Anu and Jaya were part of the group that were working on the ‘constellations’ project. Since we all had a copy of the January – March sky map, we were all trying to locate the different constellations in the sky every night. Almost all of us had seen the ‘Orion’ by now but little else. And then, one day Anu and Jaya said that they saw ‘Lepus’ as well, which lies close to ‘Orion’, but is very faint in comparison and can be seen only on a really clear night. I had managed to locate ‘Orion’ a couple of days ago and since we had read that the other constellations were harder to spot, I had stopped looking. Only when Anu and Jaya told the RR about ‘Lepus’ did I realize the mistake I was making! Luckily for me, that night turned out to be a very clear night and just like the children had said…there was ‘Lepus’ twinkling away! I could not help but wonder…who really was being the ‘teacher’ here. I had just been taught (re-taught?) one of the greatest lessons of life…of keeping my curiosity alive…of persevering… and my ‘teachers’ had been none other than my own ‘students’.

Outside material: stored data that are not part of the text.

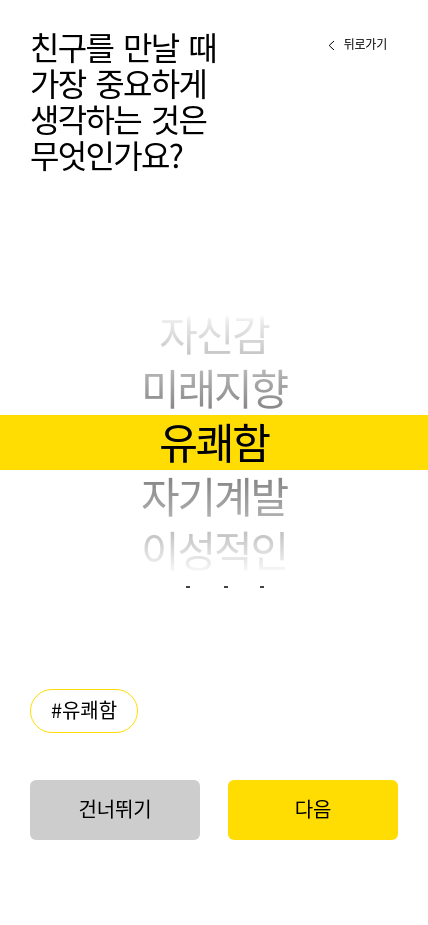
<!DOCTYPE html>
<html lang="ko">
<head>
<meta charset="utf-8">
<title>친구를 만날 때 가장 중요하게 생각하는 것은 무엇인가요?</title>
<style>
:root {
  --yellow: #ffdd03;
  --grey: #cdcdcd;
  --ink: #000;
  --paper: #fff;
}
* { box-sizing: border-box; margin: 0; padding: 0; }
html, body { width: 428px; height: 925px; overflow: hidden; background: var(--paper); }
body {
  font-family: "Noto Sans CJK KR", "Noto Sans", sans-serif;
  color: var(--ink);
}
a { color: inherit; text-decoration: none; }
.screen { display: flex; flex-direction: column; width: 428px; height: 925px; }

.header {
  display: flex;
  justify-content: space-between;
  height: 306px;
  padding: 28px 41px 0 30px;
}
.question {
  font-size: 32px;
  font-weight: 400;
  line-height: 36px;
  letter-spacing: -1.7px;
  word-spacing: 2.5px;
  white-space: nowrap;
}
.back {
  display: flex;
  align-items: center;
  gap: 9px;
  height: 34px;
  font-size: 12px;
  line-height: 16px;
  letter-spacing: -0.2px;
  white-space: nowrap;
}
.back span { padding-bottom: 2px; }

.picker { position: relative; height: 383px; }
.picker-band {
  position: absolute;
  top: 109px;
  left: 0;
  width: 428px;
  height: 55px;
  background: var(--yellow);
}
.picker-list {
  position: relative;
  list-style: none;
  height: 270px;
  font-size: 42px;
  line-height: 54px;
  letter-spacing: -2.1px;
  text-align: center;
  color: transparent;
  background: linear-gradient(#fff 8px, #eaeaea 16px, #c6c6c6 49px, #b4b4b4 66px, #868686 104px, #868686 172px, #b0b0b0 212px, #c4c4c4 228px, #f8f8f8 266px, #fff 270px);
  -webkit-background-clip: text;
  background-clip: text;
}
.picker-list .selected { color: var(--ink); }
.picker-next { position: absolute; top: 280px; left: 0; }

.tags { display: flex; height: 91px; padding: 0 30px; }
.tag {
  display: flex;
  align-items: center;
  justify-content: center;
  width: 108px;
  height: 44px;
  padding-bottom: 2px;
  border: 1px solid var(--yellow);
  border-radius: 22px;
  font-size: 20px;
  line-height: 28px;
  letter-spacing: -0.1px;
}

.actions { display: grid; grid-template-columns: 170px 170px; gap: 28px; padding: 0 30px; }
.button {
  display: flex;
  align-items: center;
  justify-content: center;
  height: 60px;
  padding-bottom: 3px;
  border-radius: 6px;
  font-size: 20px;
  line-height: 28px;
  letter-spacing: -0.2px;
}
.skip { background: var(--grey); }
.next { background: var(--yellow); }
</style>
</head>
<body>
<main class="screen">
  <header class="header">
    <h1 class="question">친구를 만날 때<br>가장 중요하게<br>생각하는 것은<br>무엇인가요?</h1>
    <a class="back" href="#">
      <svg width="7" height="11" viewBox="0 0 7 11" aria-hidden="true"><path d="M6 1 1.2 5.5 6 10" fill="none" stroke="#000"/></svg>
      <span>뒤로가기</span>
    </a>
  </header>

  <section class="picker">
    <div class="picker-band"></div>
    <ul class="picker-list">
      <li>자신감</li>
      <li>미래지향</li>
      <li class="selected">유쾌함</li>
      <li>자기계발</li>
      <li>이성적인</li>
    </ul>
    <svg class="picker-next" width="428" height="2" viewBox="0 0 428 2" aria-hidden="true">
      <g fill="#444">
        <rect x="186" width="4" height="2"/>
        <rect x="224" width="4" height="2"/>
        <rect x="260" width="4" height="2"/>
      </g>
    </svg>
  </section>

  <div class="tags"><span class="tag">#유쾌함</span></div>

  <nav class="actions">
    <a class="button skip" href="#">건너뛰기</a>
    <a class="button next" href="#">다음</a>
  </nav>
</main>
</body>
</html>
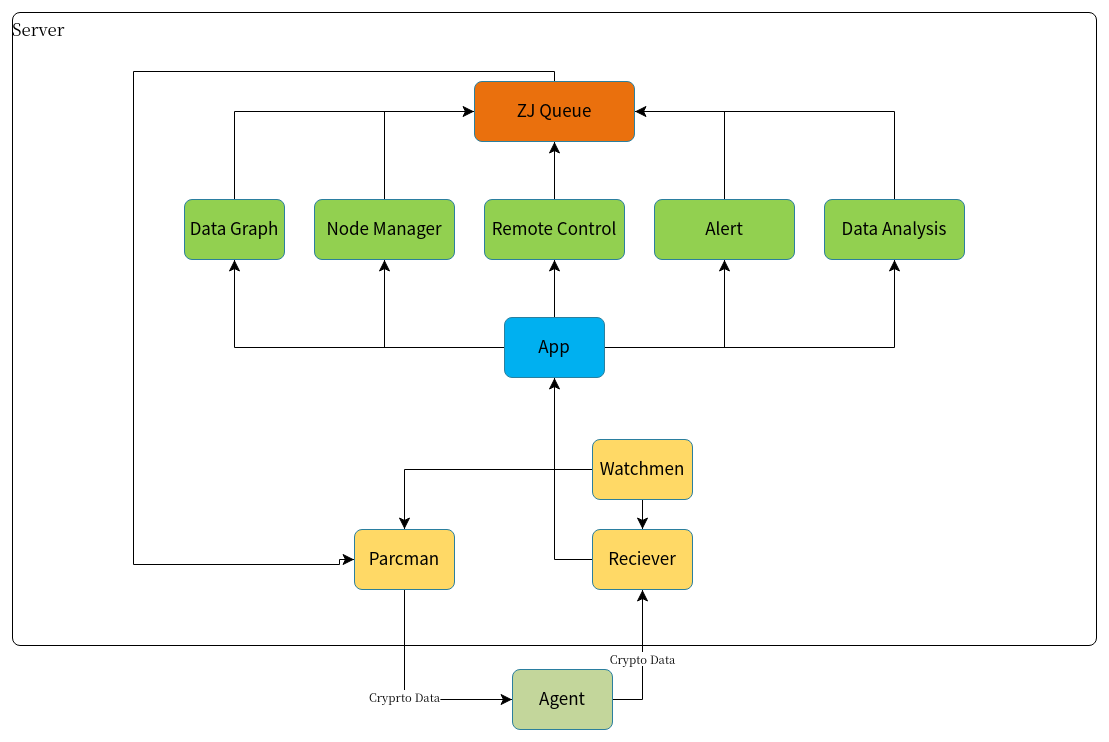
<!DOCTYPE html>
<html lang="en">
<head>
<meta charset="utf-8">
<title>Server architecture</title>
<style>
:root {
  --paper: #fff;
  --ink: #000;
  --node-border: #2b7f9e;
  --queue: #ea700d;
  --module: #92d050;
  --app: #00b0f0;
  --worker: #ffd966;
  --agent: #c3d69b;
}
* { box-sizing: border-box; }
html, body { margin: 0; overflow: hidden; }
body { background: var(--paper); }
.diagram {
  position: relative;
  width: 1109px;
  height: 742px;
  overflow: hidden;
  background: var(--paper);
  color: var(--ink);
}
.server {
  position: absolute;
  left: 12px; top: 12px;
  width: 1085px; height: 634px;
  border: 1px solid var(--ink);
  border-radius: 8px;
}
.server-title {
  position: absolute;
  left: 12px; top: 17px;
  margin: 0;
  font: 400 16.8px/25px "Noto Serif CJK JP", "Noto Serif", serif;
}
.connectors { position: absolute; left: 0; top: 0; }
.connectors path { fill: none; stroke: var(--ink); stroke-width: 1; }
.connectors marker path { fill: var(--ink); stroke-linejoin: miter; }
.node {
  position: absolute;
  width: 101px; height: 61px;
  display: flex;
  align-items: center;
  justify-content: center;
  padding: 0 1px 3px 0;
  border: 1px solid var(--node-border);
  border-radius: 8px;
  font: 400 17px/26px "Noto Sans CJK JP", "Noto Sans", sans-serif;
  white-space: nowrap;
}
.modules {
  position: absolute;
  left: 184px; top: 199px;
  display: flex;
  gap: 29px;
}
.modules .node { position: static; width: 141px; background: var(--module); }
.modules .node.narrow { width: 101px; }
.queue { left: 474px; top: 81px; width: 161px; background: var(--queue); }
.app { left: 504px; top: 317px; background: var(--app); }
.worker { background: var(--worker); }
.watchmen { left: 592px; top: 439px; }
.reciever { left: 592px; top: 529px; }
.sender { left: 354px; top: 529px; }
.agent { left: 512px; top: 669px; background: var(--agent); }
.edge-label {
  position: absolute;
  transform: translateX(-50%);
  background: var(--paper);
  font: 400 11.3px/14px "Noto Serif CJK JP", "Noto Serif", serif;
  white-space: nowrap;
}
.outgoing { left: 404.5px; top: 690px; }
.incoming { left: 642.5px; top: 652px; }
</style>
</head>
<body>
<main class="diagram">
  <section class="server" aria-label="Server"></section>
  <h1 class="server-title">Server</h1>

  <svg class="connectors" width="1109" height="742" viewBox="0 0 1109 742" aria-hidden="true">
    <defs>
      <marker id="arrow" markerUnits="userSpaceOnUse" markerWidth="16" markerHeight="16" refX="13" refY="8" orient="auto">
        <path d="M12 8L2 3L4.5 8L2 13Z"/>
      </marker>
    </defs>
    <path marker-end="url(#arrow)" d="M234.5 199V111.5H474"/>
    <path d="M384.5 199V111.5"/>
    <path marker-end="url(#arrow)" d="M554.5 199V142"/>
    <path d="M724.5 199V111.5"/>
    <path marker-end="url(#arrow)" d="M894.5 199V111.5H635"/>
    <path marker-end="url(#arrow)" d="M504 347.5H234.5V260"/>
    <path marker-end="url(#arrow)" d="M384.5 347.5V260"/>
    <path marker-end="url(#arrow)" d="M554.5 317V260"/>
    <path marker-end="url(#arrow)" d="M724.5 347.5V260"/>
    <path marker-end="url(#arrow)" d="M605 347.5H894.5V260"/>
    <path marker-end="url(#arrow)" d="M592 559.5H554.5V378"/>
    <path marker-end="url(#arrow)" d="M592 469.5H404.5V529"/>
    <path marker-end="url(#arrow)" d="M642.5 500V529"/>
    <path marker-end="url(#arrow)" d="M554.5 81V71.5H133.5V564.5H339.5V559.5H354"/>
    <path marker-end="url(#arrow)" d="M404.5 590V699.5H512"/>
    <path marker-end="url(#arrow)" d="M613 699.5H642.5V590"/>
  </svg>

  <div class="node queue">ZJ Queue</div>
  <div class="modules">
    <div class="node narrow">Data Graph</div>
    <div class="node">Node Manager</div>
    <div class="node">Remote Control</div>
    <div class="node">Alert</div>
    <div class="node">Data Analysis</div>
  </div>
  <div class="node app">App</div>
  <div class="node worker watchmen">Watchmen</div>
  <div class="node worker sender">Parcman</div>
  <div class="node worker reciever">Reciever</div>
  <div class="node agent">Agent</div>

  <span class="edge-label outgoing">Cryprto Data</span>
  <span class="edge-label incoming">Crypto Data</span>
</main>
</body>
</html>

The one person, however, for whom this experience served to be the biggest learning opportunity was undoubtedly me. I began to understand what children were truly capable of given the right opportunities and I began to understand a little something about my own role in the classroom. I realized that as a teacher, my real responsibility was about creating and maintaining a positive and productive learning environment, and serving as a resource for the facilitation of the children’s work, as and when required. Nothing more, nothing less.
In hindsight, it seems hardly surprising that the children responded so positively to the RR. After all, the RR provided them with the most natural and free learning environment. Even so, it is to the children’s credit that they grabbed this opportunity with utmost enthusiasm and motivation. The fact that they came from an environment which was both, filled with hardships, as well as severely constrained in terms of resources and exposure, never once bothered them. It was their undying curiosity and easy acceptance of any challenge, which led us to create a most diverse, intriguing, and joyful body of work – way beyond the realms of any curriculum, way beyond I dare say, even our own imagination!
The author is associated with the Aseema Charitable Trust on a voluntary basis and works with children in the primary grades. She lives in Mumbai and can be reached at firstname.lastname@example.org.
Aseema Charitable Trust
Aseema is a Mumbai-based non-governmental organization with a mission to equip children from marginalized communities with high quality, value based education enabling development of their limitless potential. I am grateful to Aseema for their overall support and for their permission to include some classroom photographs in this article. I am also grateful to the class teachers and other staff members at school, for their support, encouragement and contribution towards the creation and sustenance of the RR. To know more about Aseema’s work, please visit www.aseema.org.
The pdf version of the book, which this article is based on, can be found on Mr. Arvind Gupta’s website at the following link http://arvindguptatoys.com/arvindgupta/sonika-unconventional.pdf.
Mr. Arvind Gupta is a renowned educationist and writer. A recipient of many rewards and recognitions, he shares his passion for books and toys through his popular website http://arvindguptatoys.com I feel privileged to receive his support and encouragement, and remain deeply grateful to him for the same.